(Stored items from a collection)
▼

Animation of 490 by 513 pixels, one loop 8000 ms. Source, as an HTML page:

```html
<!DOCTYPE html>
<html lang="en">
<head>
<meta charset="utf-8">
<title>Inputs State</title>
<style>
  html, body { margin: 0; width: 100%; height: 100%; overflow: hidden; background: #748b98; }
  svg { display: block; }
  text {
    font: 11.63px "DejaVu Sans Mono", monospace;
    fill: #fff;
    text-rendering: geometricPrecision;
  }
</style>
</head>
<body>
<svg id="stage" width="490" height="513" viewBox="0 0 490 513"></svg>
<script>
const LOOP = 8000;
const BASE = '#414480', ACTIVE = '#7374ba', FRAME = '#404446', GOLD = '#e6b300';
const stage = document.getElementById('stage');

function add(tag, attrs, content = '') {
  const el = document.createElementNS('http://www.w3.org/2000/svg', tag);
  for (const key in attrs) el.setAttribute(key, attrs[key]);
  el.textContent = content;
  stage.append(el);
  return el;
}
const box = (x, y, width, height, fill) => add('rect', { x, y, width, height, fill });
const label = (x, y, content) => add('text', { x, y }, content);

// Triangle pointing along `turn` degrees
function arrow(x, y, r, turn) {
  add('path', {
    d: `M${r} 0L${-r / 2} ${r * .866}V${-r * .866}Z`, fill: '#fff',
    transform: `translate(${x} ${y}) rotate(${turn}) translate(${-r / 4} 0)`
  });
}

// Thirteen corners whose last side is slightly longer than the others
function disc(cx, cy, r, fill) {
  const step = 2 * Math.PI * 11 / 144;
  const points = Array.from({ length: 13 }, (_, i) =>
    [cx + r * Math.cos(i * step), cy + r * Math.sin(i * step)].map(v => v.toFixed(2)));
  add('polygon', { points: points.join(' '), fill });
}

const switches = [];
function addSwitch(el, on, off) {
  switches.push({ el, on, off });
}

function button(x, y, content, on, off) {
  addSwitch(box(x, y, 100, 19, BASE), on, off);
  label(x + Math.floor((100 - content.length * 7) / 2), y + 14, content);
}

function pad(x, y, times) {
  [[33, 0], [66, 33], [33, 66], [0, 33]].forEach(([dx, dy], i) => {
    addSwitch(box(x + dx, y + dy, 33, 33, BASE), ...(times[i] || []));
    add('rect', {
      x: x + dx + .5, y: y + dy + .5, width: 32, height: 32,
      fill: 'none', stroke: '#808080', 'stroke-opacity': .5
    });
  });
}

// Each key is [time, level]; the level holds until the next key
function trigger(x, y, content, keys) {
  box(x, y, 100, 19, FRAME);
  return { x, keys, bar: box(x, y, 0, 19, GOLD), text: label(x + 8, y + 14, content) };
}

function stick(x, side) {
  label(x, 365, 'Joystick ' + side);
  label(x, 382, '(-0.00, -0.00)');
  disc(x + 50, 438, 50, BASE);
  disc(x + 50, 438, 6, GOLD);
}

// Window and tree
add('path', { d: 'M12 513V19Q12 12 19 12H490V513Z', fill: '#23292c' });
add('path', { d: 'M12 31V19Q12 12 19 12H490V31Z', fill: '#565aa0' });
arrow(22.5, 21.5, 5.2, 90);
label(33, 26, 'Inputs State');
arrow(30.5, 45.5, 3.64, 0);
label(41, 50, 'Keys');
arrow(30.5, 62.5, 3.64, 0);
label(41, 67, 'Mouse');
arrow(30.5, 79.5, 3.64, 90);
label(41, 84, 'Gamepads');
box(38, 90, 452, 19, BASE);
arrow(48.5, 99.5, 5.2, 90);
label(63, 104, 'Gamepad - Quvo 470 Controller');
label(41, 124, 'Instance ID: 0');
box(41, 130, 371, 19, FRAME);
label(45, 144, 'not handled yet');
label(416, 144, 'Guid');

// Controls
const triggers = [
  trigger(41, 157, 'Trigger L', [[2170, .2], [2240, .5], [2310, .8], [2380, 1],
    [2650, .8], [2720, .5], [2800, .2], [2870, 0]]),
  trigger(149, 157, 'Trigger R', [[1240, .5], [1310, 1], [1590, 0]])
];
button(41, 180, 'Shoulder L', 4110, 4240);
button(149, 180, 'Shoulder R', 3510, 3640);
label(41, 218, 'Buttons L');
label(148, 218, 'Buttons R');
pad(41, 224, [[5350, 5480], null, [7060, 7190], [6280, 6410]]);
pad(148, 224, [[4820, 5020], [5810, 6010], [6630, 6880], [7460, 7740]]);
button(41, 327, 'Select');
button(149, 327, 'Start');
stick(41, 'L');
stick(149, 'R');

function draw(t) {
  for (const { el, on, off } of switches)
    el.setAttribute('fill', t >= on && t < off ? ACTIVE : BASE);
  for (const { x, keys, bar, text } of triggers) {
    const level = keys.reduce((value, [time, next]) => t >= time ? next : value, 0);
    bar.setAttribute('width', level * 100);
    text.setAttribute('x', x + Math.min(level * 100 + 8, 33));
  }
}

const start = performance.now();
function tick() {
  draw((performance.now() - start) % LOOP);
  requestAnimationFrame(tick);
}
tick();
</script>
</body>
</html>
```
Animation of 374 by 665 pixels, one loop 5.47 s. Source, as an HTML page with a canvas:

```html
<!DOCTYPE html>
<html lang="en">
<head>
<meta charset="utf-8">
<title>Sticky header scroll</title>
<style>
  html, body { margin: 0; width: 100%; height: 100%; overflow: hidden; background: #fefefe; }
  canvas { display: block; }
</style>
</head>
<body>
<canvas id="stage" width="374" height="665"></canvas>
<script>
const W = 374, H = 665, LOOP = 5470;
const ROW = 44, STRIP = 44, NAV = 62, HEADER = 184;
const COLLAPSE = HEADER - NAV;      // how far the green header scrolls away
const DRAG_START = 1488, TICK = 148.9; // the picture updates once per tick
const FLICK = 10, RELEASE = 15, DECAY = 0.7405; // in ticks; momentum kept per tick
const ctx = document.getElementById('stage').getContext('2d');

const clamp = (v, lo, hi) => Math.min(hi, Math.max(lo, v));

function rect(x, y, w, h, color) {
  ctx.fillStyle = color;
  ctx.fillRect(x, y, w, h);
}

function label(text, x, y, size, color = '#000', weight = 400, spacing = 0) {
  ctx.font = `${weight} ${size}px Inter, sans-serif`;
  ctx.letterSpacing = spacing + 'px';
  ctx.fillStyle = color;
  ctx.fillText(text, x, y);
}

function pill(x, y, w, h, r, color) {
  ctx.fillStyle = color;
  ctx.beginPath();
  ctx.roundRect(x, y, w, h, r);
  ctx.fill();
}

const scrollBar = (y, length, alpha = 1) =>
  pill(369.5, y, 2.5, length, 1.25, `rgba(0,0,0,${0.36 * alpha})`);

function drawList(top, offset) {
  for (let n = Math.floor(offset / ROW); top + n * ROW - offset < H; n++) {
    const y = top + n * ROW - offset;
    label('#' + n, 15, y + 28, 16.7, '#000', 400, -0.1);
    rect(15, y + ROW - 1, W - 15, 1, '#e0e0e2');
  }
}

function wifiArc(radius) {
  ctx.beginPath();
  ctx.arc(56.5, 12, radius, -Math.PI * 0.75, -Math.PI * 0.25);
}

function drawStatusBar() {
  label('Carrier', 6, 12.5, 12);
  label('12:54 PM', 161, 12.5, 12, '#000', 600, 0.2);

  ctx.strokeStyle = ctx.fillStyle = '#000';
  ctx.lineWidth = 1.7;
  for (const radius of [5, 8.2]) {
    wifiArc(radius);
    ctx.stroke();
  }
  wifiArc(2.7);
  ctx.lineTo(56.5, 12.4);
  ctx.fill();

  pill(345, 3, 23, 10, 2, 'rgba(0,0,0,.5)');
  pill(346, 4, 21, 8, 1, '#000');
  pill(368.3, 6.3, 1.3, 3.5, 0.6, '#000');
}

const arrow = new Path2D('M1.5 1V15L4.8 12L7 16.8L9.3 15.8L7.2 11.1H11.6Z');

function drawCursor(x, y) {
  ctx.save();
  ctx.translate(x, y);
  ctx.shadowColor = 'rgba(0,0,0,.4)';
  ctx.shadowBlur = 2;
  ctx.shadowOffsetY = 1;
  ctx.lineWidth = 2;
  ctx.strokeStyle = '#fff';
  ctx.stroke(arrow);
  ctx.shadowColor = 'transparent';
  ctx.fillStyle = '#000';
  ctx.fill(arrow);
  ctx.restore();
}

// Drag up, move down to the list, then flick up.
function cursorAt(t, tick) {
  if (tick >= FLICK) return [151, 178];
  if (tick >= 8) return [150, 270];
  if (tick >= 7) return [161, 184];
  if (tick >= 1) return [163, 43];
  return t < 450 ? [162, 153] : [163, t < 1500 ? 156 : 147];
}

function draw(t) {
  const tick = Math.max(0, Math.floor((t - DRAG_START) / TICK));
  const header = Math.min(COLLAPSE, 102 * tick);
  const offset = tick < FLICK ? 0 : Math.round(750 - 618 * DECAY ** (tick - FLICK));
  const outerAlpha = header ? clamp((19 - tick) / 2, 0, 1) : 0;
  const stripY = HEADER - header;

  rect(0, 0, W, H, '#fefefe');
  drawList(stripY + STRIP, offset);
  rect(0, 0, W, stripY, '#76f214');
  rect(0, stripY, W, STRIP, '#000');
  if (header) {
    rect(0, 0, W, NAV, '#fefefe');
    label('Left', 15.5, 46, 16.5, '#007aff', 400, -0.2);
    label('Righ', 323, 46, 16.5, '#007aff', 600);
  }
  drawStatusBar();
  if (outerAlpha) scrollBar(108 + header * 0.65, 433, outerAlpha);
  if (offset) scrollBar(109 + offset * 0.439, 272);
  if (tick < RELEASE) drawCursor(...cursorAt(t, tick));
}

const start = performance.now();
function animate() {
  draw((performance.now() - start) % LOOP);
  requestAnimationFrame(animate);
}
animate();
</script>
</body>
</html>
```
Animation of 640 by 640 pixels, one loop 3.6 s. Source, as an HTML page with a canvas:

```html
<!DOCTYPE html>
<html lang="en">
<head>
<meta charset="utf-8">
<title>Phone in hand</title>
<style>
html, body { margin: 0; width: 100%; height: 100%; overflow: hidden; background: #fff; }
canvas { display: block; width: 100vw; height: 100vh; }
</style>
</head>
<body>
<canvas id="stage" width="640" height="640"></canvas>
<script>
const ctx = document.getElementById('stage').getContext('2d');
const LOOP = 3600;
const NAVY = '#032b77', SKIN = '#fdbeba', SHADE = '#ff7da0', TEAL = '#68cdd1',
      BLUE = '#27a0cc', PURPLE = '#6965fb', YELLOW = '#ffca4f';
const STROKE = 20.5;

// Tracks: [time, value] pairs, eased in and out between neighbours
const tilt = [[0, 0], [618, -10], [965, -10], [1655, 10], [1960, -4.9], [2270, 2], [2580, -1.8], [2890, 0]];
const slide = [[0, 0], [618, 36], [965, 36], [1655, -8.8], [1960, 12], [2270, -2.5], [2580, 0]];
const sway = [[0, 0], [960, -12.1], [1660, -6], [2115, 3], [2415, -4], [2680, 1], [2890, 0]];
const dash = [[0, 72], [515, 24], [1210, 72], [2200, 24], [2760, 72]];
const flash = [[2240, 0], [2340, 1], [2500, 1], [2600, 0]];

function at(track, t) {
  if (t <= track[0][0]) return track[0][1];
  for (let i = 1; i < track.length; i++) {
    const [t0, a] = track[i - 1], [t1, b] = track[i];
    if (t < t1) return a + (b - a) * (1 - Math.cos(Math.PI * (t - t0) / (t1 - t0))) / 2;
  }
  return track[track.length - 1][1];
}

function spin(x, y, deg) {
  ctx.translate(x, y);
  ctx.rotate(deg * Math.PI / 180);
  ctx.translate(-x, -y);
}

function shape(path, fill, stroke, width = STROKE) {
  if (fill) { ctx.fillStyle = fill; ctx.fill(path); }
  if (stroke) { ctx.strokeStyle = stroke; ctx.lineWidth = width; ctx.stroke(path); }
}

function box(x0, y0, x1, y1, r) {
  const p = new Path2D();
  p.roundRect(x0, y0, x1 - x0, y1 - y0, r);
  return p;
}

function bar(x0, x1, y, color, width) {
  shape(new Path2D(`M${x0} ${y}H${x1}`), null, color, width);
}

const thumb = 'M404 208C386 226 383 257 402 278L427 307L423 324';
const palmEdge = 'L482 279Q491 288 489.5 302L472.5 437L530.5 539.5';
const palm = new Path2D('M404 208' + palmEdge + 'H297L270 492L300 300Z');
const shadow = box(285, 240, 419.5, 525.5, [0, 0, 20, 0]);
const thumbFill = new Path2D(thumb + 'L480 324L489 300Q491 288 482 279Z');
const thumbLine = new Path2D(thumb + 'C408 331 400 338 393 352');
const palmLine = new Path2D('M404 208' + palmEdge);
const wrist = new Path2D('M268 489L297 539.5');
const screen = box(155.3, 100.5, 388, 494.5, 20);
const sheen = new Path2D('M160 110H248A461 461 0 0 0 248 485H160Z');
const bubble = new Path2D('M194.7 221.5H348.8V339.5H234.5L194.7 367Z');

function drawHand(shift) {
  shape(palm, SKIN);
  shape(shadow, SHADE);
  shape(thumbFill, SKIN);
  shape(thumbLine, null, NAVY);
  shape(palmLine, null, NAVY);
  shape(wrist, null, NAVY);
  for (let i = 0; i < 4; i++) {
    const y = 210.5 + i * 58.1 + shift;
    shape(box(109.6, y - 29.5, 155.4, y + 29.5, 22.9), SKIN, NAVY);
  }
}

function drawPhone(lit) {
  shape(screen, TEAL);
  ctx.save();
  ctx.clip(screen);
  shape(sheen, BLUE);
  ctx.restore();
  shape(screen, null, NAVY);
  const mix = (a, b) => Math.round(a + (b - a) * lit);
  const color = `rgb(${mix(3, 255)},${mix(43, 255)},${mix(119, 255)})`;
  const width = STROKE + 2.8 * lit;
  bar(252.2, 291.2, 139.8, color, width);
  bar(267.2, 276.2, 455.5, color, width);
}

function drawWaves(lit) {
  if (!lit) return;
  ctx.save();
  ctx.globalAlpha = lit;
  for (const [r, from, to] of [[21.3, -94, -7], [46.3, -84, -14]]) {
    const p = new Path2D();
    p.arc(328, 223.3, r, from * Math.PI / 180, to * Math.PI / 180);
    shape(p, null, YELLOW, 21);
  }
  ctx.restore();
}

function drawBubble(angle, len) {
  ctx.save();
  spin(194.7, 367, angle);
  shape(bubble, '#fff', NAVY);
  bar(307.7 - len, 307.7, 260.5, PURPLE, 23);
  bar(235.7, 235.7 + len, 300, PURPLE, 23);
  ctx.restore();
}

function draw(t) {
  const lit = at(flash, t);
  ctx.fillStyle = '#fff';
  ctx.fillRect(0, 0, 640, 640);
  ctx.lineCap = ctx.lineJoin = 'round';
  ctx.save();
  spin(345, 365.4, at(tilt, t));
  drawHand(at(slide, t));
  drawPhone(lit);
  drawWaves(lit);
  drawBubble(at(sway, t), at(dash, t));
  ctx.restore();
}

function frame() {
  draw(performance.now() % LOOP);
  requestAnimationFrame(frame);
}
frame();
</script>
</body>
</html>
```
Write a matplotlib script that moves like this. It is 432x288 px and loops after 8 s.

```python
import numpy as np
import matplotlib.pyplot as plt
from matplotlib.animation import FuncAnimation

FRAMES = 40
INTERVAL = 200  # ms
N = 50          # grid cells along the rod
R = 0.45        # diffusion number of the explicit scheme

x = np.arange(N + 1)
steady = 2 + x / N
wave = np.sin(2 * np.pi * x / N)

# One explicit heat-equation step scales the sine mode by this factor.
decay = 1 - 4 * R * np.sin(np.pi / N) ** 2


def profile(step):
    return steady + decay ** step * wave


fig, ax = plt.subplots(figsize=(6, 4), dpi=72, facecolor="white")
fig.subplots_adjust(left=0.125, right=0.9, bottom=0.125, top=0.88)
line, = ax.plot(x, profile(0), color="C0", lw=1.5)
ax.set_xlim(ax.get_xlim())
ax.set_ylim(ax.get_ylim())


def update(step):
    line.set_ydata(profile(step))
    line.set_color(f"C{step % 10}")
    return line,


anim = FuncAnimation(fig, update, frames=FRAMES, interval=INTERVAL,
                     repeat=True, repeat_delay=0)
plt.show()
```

▲

• [Exercise instructions]: Scan the records above for the word "level". Copy each line that has it.

• [Solution for this problem]:
// Each key is [time, level]; the level holds until the next key
    const level = keys.reduce((value, [time, next]) => t >= time ? next : value, 0);
    bar.setAttribute('width', level * 100);
    text.setAttribute('x', x + Math.min(level * 100 + 8, 33));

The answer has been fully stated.